Despite uniforms as old as some of the students who wear them, the Pride of Ardmore has continued to march its way to superior ratings.

 


Despite uniforms as old as some of the students who wear them, the Pride of Ardmore has continued to march its way to superior ratings.


“If they judged on looks, we’d be in trouble,” sophomore Wesley Hargis said.


The band’s current uniforms were purchased in 1996 and have given the band members and their boosters no end of discomfort and work.


“The old ones are itchy. There’s something on the inside that pokes you,” senior Zinat Turner said.

“The sequins is falling off and losing its color, and the Velcro doesn’t stick.”


“It’s moldy, especially after you march in the rain in Konowa,” senior Kaylyn Roan said.


“I was missing a button the whole season,” Hargis said.


Students are reluctant to wear the uniforms.


“Sometimes we don’t want to wear it, especially since it’s so hot, and just wear khakis and band shirts,” Roan said.


To the students, the hats are not much better.


“They hurt. There’s something inside that pokes you and it feels like your head is burning,” sophomore Dakota Cryer said.


Band boosters help the students repair the uniforms to the best of their ability.


“Our band boosters do a lot to hem it and sew on buttons. If it wasn’t for them, we wouldn’t be able to compete,” Roan said.


Uniform mishaps have included everything from hemming ill-fitting uniforms to safety-pinning a sash to taping a hat plume in place.


Finding a uniform without holes or a button missing is even more difficult than finding one that fits today’s students.


“Sometimes it’s whatever you can find so you don’t have to hem it so much. It will have holes in it. It’s not going to be the perfect uniform,” Roan said.


Now the band boosters are asking for donations to purchase new uniforms. They have picked out a proposed new uniform and the approximate replacement cost is $66,000.


Uniforms will arrive six months after they are ordered.

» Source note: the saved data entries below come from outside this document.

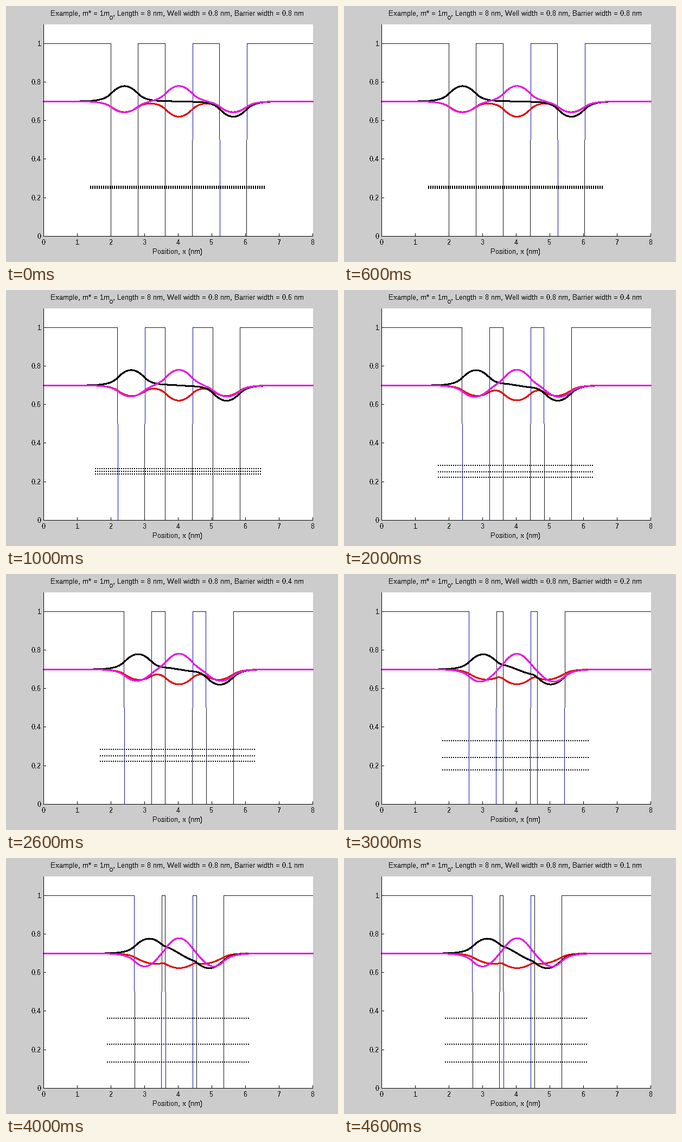
These frames come from a looping animation (612x473 px, 5 s). A matplotlib script:

```python
import math

import matplotlib.pyplot as plt
import numpy as np
from matplotlib.animation import ArtistAnimation
from matplotlib.patches import Rectangle

plt.rcParams.update({
    "font.family": "Liberation Sans",
    "text.antialiased": False,
    "text.hinting": "native",
    "text.hinting_factor": 1,
})

W, H, DPI = 612, 473, 100
PT = 72 / DPI                      # points per pixel
LENGTH, N = 8.0, 1000              # nm, grid points
STEP = LENGTH / (N - 1)
HBAR2_2M = 0.0381                  # eV nm^2
WELL = 0.8
BARRIERS = (0.8, 0.6, 0.4, 0.2, 0.1)
BLACK, DARK, BLUE = "#000000", "#14141c", "#0c0ca4"
STATES = (("#dc1414", -1, N // 2), (BLACK, 1, None), ("#e41ee0", 1, N // 2))

fig = plt.figure(figsize=(W / DPI, H / DPI), dpi=DPI, facecolor="#cccccc")
ax = fig.add_axes((0, 0, 1, 1))
ax.set(xlim=(0, W), ylim=(H, 0))
ax.axis("off")


def px(x):
    return 69.5 + 62 * x


def py(y):
    return 425.2 - 355.6 * y


def box(x, y, w, h, color, z=1):
    return ax.add_patch(Rectangle((x, y), w, h, fc=color, lw=0, aa=False, zorder=z))


def label(x, y, text, ha="left", size=13):
    return ax.text(x, y, text, size=size * PT, ha=ha, va="baseline", zorder=6)


def points(width):
    return int(width * (N / LENGTH) + 0.5)


def wells(barrier):
    """First and last grid index inside each well."""
    first = 250 + points(WELL - barrier)
    span, gap = points(WELL), points(barrier) + 2
    return [(first + i * (span + gap), first + i * (span + gap) + span) for i in range(3)]


def solve(ranges):
    v = np.ones(N)
    for a, b in ranges:
        v[a:b + 1] = 0
    t = HBAR2_2M / STEP ** 2
    off = np.full(N - 1, -t)
    energy, psi = np.linalg.eigh(np.diag(v + 2 * t) + np.diag(off, 1) + np.diag(off, -1))
    return energy[:3], psi[:, :3].T


def column(index):
    return math.floor(px(index * STEP))


def edge(outer, inner):
    """One potential step: upper half at the outer point, lower half at the inner."""
    parts = []
    for index, y, h in ((outer, 69, 178), (inner, 247, 178)):
        x = column(index)
        parts.append(box(x, y, 1, h, DARK if x % 2 else BLUE, 2))
    return parts


def potential(ranges):
    parts, start = [], 0
    for a, b in ranges:
        parts += edge(a - 1, a) + edge(b + 1, b)
        x = column(start)
        parts.append(box(x, 69, column(a - 1) - x + 1, 1, DARK, 2))
        start = b + 1
    x = column(start)
    parts.append(box(x, 69, 566 - x, 1, DARK, 2))
    return parts


def level(energy, left):
    x0 = round(px(0.7 * left * STEP)) - 1
    x1 = round(px(LENGTH - 0.7 * left * STEP)) - 1
    y = round(py(energy)) - 1
    return [box(x, y, 2, 2, BLACK, 3) for x in range(x0, x1, 4)]


def scene(barrier):
    ranges = wells(barrier)
    left = ranges[0][0]
    energies, waves = solve(ranges)
    parts = potential(ranges)
    xs = px(np.arange(N) * STEP)
    for energy, psi, (color, sign, at) in zip(energies, waves, STATES):
        probe = psi[at if at else left + 40]
        psi = psi * sign * np.sign(probe)
        parts += ax.plot(xs, py(0.7 + psi), color=color, lw=2 * PT, aa=False, zorder=4)
        parts += level(energy, left)
    parts.append(label(197, 18, f", Length = 8 nm, Well width = {WELL} nm, "
                                f"Barrier width = {barrier} nm"))
    return parts


# Fixed axes and labels
box(69, 34, 497, 392, "#ffffff", 0)
box(69, 34, 1, 392, BLACK, 5)
box(69, 425, 497, 1, BLACK, 5)
for n in range(9):
    x = math.floor(px(n))
    box(x, 420, 1, 5, BLACK, 5)
    label(x + 0.5, 441, str(n), "center")
for n in range(6):
    y = math.floor(py(n / 5))
    box(69, y, 5, 1, BLACK, 5)
    label(65, y + 5, f"{n / 5:g}", "right")
label(316, 458, "Position, x (nm)", "center")
label(82, 18, "Example, m* = 1m")
label(191, 25, "0", size=10.5)

anim = ArtistAnimation(fig, [scene(b) for b in BARRIERS], interval=1000,
                       repeat=True, repeat_delay=0, blit=False)
plt.show()
```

“It’s critical to start this campaign now so we can have them next fall,” booster president Lewis Logan said.


The boosters will be mailing letters to garner donations. Anyone who contributes $1,000 or more will be listed on a donor plaque in the AHS Fine Arts Building and recognized on the district Web site, television channel and newsletter.


Ardmore City Schools Superintendent Dr. Ruth Ann Carr kicked off the fundraising campaign by making a donation in memory of her late husband.


“It’s the way kids grow and mature as they go to contests ... He went to a school without band, but he always thought it was a great opportunity for students,” Carr said.


Carr herself played the clarinet and alto saxophone in the band during fourth through 12th grade.
“I just wanted to help them get started,” Carr said.


An important aspect of the new uniforms will be the return of the school colors.


“It gives people pride to put on your school colors, but if you don’t have it, that’s bad,” Turner said.


Current uniforms are black with a red sequence sash and small white ‘A’ with red trim on the front.


“Not much ties it back to Ardmore, just the ‘A’ and the ‘Ardmore’ on the side. People wonder where we’re from (when they see us marching),” Roan said.


In addition to red tops, the new uniforms include a removable sweat guard, thinner material and adjustable sleeves.


“Whenever you’re a drummer your sleeve comes up, and your arm shows. This will definitely be better,” Hargis said, who is a drummer.


The uniforms also include an overlay that creates three different looks — two different A’s and a tiger paw.


Cryer plays the trumpet and said he liked the comfort of the new uniforms.


“It looks like you can actually breath in it,” he said.


To donate, mail contributions to the Ardmore Band Boosters, P.O. Box 261, Ardmore, Okla. 73402.


Jennifer Lindsey, 221-6536